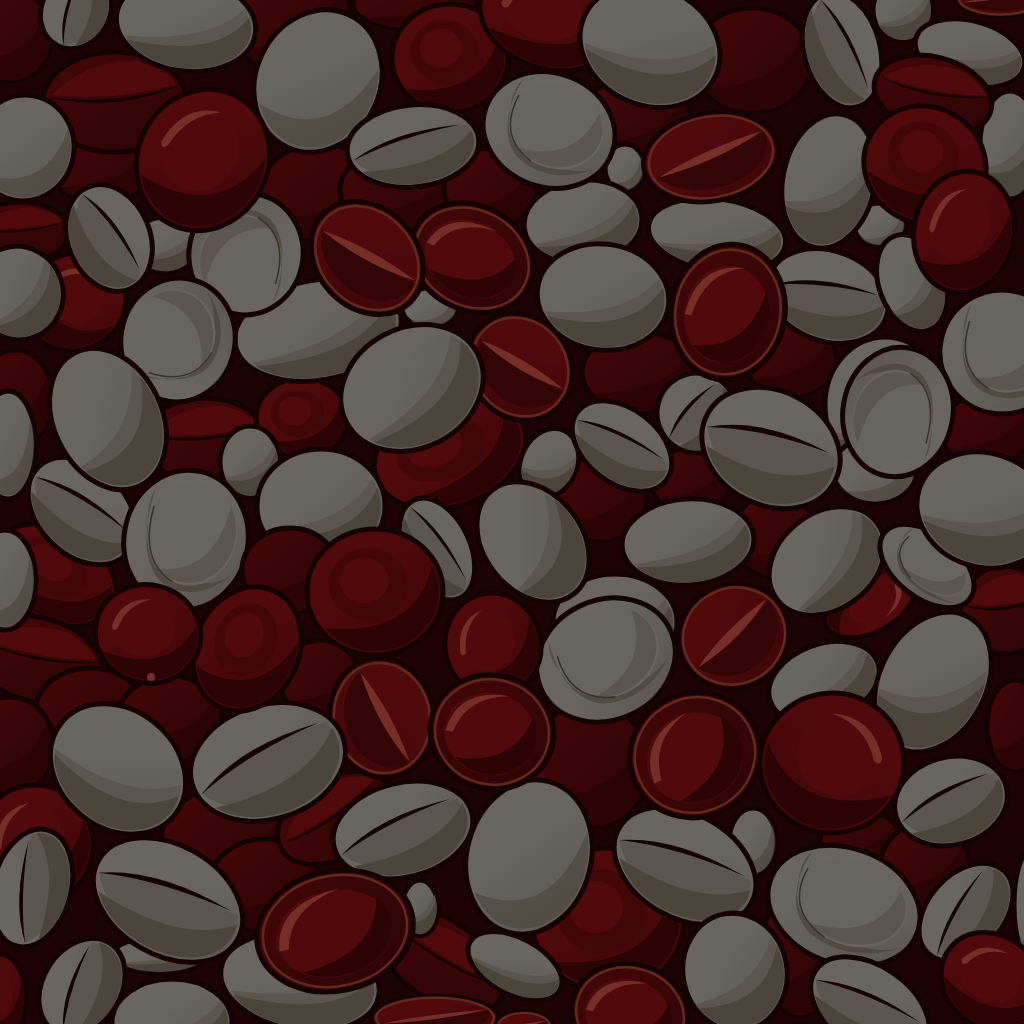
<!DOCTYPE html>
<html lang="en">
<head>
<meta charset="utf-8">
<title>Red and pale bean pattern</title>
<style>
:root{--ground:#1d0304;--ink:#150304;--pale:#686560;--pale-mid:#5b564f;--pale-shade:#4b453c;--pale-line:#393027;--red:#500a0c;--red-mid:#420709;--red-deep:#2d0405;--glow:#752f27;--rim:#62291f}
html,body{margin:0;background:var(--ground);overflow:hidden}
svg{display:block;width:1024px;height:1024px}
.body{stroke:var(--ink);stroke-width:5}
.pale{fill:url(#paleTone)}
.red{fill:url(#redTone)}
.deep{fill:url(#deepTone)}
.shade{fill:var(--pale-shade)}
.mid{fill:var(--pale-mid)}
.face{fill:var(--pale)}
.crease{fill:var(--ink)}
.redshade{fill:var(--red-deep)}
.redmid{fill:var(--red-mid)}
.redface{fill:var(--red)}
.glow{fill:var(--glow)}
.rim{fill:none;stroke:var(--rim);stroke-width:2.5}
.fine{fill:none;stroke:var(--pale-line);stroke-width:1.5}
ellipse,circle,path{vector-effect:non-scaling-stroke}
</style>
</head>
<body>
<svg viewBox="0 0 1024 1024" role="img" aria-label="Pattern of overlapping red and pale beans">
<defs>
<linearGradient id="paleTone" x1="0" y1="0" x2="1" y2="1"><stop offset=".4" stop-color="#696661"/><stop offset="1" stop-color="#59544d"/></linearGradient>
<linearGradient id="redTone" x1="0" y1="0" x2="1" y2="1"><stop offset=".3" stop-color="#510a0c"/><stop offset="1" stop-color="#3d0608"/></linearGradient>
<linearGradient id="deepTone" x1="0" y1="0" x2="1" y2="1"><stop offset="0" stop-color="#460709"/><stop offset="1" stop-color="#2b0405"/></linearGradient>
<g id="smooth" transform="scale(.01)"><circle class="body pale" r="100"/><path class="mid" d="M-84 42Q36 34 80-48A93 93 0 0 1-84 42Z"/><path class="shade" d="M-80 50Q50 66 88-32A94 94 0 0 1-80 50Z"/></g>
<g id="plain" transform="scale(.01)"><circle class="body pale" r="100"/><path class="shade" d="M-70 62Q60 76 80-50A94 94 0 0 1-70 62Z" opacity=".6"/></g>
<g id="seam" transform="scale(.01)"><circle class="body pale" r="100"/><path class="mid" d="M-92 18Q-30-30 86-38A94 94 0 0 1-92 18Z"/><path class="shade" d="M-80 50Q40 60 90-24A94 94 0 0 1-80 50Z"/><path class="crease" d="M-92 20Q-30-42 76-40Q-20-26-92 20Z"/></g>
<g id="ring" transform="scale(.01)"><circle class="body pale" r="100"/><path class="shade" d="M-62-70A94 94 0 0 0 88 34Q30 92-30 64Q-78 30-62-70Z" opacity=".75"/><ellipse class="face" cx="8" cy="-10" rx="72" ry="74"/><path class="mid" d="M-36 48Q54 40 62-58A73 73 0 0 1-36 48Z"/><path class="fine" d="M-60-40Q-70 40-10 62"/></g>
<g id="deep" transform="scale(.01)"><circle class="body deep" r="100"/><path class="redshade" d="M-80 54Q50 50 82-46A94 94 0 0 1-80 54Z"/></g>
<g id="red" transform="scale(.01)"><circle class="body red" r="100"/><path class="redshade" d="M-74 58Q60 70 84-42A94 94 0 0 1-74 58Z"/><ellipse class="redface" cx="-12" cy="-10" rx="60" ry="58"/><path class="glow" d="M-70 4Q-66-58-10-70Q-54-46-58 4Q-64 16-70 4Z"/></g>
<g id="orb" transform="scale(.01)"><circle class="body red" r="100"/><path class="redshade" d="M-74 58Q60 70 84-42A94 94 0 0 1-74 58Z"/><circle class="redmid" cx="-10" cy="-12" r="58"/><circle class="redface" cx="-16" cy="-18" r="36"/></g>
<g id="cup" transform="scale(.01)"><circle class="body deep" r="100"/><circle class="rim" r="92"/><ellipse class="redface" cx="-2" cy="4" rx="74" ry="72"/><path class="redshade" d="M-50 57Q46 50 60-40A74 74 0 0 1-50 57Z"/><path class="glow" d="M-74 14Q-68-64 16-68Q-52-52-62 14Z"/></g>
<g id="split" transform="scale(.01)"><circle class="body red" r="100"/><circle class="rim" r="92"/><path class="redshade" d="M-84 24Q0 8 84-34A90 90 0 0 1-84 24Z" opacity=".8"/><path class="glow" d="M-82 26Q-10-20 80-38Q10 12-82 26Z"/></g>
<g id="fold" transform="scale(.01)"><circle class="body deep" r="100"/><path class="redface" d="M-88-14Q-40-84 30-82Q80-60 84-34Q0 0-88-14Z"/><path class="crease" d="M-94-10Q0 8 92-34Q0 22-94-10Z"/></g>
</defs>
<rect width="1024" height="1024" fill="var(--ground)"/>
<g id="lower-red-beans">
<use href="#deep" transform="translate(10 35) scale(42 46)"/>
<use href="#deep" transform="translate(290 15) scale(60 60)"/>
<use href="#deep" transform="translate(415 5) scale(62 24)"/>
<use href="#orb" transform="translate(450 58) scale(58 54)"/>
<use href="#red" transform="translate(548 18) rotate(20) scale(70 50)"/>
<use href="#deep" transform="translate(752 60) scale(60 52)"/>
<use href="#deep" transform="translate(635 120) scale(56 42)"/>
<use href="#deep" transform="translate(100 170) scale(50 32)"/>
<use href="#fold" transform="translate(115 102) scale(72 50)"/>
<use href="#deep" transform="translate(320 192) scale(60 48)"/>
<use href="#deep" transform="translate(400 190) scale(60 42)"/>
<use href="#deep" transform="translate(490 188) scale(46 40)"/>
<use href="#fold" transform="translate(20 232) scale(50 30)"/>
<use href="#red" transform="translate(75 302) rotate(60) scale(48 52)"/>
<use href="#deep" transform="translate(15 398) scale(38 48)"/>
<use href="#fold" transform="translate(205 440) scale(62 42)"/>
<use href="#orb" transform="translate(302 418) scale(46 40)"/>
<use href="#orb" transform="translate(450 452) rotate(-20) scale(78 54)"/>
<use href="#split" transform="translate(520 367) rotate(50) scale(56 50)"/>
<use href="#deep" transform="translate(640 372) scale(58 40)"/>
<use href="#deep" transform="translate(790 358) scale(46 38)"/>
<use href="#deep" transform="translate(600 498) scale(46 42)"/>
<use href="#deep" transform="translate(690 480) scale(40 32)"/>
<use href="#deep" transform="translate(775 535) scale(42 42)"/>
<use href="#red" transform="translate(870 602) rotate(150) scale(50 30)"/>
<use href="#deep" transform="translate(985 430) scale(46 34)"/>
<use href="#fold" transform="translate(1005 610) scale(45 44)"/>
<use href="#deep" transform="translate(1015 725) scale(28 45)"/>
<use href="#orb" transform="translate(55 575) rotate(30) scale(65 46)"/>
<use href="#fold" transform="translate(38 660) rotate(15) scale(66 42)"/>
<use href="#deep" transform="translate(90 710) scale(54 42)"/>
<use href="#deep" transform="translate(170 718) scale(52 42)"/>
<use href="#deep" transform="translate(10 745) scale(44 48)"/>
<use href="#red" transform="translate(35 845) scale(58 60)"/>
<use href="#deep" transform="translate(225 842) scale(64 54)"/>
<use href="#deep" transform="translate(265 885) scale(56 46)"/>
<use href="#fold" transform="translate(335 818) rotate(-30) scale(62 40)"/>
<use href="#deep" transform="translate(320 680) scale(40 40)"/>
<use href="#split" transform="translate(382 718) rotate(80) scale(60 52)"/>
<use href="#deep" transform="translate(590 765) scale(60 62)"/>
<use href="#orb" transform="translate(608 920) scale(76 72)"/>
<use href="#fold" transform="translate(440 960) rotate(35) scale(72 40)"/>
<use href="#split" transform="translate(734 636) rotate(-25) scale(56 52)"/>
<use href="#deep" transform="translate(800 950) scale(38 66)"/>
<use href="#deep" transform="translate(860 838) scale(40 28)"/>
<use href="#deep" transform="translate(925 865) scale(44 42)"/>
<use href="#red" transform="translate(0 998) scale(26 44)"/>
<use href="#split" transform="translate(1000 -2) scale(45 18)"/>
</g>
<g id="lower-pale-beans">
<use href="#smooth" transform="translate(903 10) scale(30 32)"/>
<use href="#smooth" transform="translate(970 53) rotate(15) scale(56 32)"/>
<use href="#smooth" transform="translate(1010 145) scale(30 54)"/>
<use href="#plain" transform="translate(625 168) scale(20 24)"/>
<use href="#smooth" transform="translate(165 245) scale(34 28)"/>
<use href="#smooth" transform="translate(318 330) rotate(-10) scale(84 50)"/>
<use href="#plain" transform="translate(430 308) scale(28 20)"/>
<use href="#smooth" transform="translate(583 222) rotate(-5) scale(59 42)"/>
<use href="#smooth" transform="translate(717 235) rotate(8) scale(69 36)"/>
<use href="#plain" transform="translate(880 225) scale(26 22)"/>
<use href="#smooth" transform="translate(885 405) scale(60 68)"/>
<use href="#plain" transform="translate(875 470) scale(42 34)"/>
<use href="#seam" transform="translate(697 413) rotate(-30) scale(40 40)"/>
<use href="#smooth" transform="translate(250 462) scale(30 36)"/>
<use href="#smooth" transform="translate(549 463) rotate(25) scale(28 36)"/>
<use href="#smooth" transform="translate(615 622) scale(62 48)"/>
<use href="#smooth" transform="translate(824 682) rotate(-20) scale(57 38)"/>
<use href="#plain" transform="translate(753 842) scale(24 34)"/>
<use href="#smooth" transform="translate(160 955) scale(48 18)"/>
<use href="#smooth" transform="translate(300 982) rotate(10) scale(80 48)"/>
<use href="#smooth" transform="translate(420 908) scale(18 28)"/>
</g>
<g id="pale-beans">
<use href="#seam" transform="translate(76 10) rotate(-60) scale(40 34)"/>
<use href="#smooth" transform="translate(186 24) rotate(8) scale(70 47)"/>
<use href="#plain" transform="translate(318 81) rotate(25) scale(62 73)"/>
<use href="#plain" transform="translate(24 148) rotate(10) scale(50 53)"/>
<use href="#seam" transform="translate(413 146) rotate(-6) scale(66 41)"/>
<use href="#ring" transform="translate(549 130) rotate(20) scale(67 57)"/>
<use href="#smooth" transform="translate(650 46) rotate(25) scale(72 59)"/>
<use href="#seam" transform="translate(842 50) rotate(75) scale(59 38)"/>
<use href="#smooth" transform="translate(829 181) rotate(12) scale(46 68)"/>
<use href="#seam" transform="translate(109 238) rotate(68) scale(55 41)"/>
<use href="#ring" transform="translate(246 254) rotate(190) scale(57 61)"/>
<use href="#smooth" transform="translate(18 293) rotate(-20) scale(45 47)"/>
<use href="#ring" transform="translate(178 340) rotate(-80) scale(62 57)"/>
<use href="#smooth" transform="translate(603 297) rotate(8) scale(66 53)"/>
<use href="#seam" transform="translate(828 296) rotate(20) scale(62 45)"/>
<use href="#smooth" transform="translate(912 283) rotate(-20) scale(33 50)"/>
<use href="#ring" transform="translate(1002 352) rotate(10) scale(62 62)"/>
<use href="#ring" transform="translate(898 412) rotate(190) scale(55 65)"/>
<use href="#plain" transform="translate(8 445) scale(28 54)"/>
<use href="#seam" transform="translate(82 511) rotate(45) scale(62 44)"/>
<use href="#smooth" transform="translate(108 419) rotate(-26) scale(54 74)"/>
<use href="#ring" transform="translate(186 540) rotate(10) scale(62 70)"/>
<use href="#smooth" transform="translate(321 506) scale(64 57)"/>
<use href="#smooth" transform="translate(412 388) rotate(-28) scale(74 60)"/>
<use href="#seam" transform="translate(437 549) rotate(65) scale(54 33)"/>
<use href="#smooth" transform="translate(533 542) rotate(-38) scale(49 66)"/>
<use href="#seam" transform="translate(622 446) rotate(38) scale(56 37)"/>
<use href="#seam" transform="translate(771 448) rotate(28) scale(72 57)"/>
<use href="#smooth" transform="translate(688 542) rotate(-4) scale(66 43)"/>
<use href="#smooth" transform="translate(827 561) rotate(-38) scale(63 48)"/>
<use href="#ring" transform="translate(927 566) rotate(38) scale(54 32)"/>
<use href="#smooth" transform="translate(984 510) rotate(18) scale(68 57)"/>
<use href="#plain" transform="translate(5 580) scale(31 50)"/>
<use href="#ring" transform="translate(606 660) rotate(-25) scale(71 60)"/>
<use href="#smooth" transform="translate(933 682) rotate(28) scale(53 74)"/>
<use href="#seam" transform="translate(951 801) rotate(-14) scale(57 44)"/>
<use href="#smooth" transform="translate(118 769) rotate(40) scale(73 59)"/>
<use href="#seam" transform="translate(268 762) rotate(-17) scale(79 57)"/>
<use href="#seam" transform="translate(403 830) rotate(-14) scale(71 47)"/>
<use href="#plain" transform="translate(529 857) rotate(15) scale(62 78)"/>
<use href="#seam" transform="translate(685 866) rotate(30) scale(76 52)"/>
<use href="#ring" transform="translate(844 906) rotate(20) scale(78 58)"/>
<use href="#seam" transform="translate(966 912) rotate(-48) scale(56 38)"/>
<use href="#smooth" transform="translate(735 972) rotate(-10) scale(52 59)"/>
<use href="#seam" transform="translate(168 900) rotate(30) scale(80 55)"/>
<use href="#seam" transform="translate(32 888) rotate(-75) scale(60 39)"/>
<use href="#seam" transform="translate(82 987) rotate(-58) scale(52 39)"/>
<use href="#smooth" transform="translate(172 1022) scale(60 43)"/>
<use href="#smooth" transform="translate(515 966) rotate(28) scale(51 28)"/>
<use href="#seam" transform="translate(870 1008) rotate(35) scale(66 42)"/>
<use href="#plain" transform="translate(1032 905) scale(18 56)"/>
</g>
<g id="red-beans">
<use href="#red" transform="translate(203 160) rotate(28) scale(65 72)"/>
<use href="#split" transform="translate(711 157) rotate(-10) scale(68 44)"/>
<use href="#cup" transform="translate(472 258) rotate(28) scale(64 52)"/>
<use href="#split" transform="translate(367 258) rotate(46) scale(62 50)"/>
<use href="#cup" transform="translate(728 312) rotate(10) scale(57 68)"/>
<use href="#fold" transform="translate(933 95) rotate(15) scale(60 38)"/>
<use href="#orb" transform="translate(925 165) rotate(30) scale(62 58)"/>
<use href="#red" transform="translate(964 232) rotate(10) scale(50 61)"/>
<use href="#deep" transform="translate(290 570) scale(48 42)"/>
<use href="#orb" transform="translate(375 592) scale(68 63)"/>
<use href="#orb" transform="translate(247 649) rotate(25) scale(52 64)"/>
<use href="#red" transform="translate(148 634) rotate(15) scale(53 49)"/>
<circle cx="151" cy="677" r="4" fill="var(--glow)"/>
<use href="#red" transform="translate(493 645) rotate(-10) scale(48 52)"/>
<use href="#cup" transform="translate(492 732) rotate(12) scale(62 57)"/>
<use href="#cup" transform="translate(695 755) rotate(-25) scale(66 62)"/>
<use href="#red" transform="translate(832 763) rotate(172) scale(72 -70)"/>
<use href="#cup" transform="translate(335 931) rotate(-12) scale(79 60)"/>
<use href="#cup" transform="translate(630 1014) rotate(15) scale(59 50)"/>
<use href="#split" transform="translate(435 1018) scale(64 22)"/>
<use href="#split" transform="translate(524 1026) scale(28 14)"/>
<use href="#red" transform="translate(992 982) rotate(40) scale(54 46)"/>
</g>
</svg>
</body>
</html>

========

TASK ITEM: How many of the lines above include the word "opacity"? Respond with the number alone.

EXERCISE RESPONSE: 3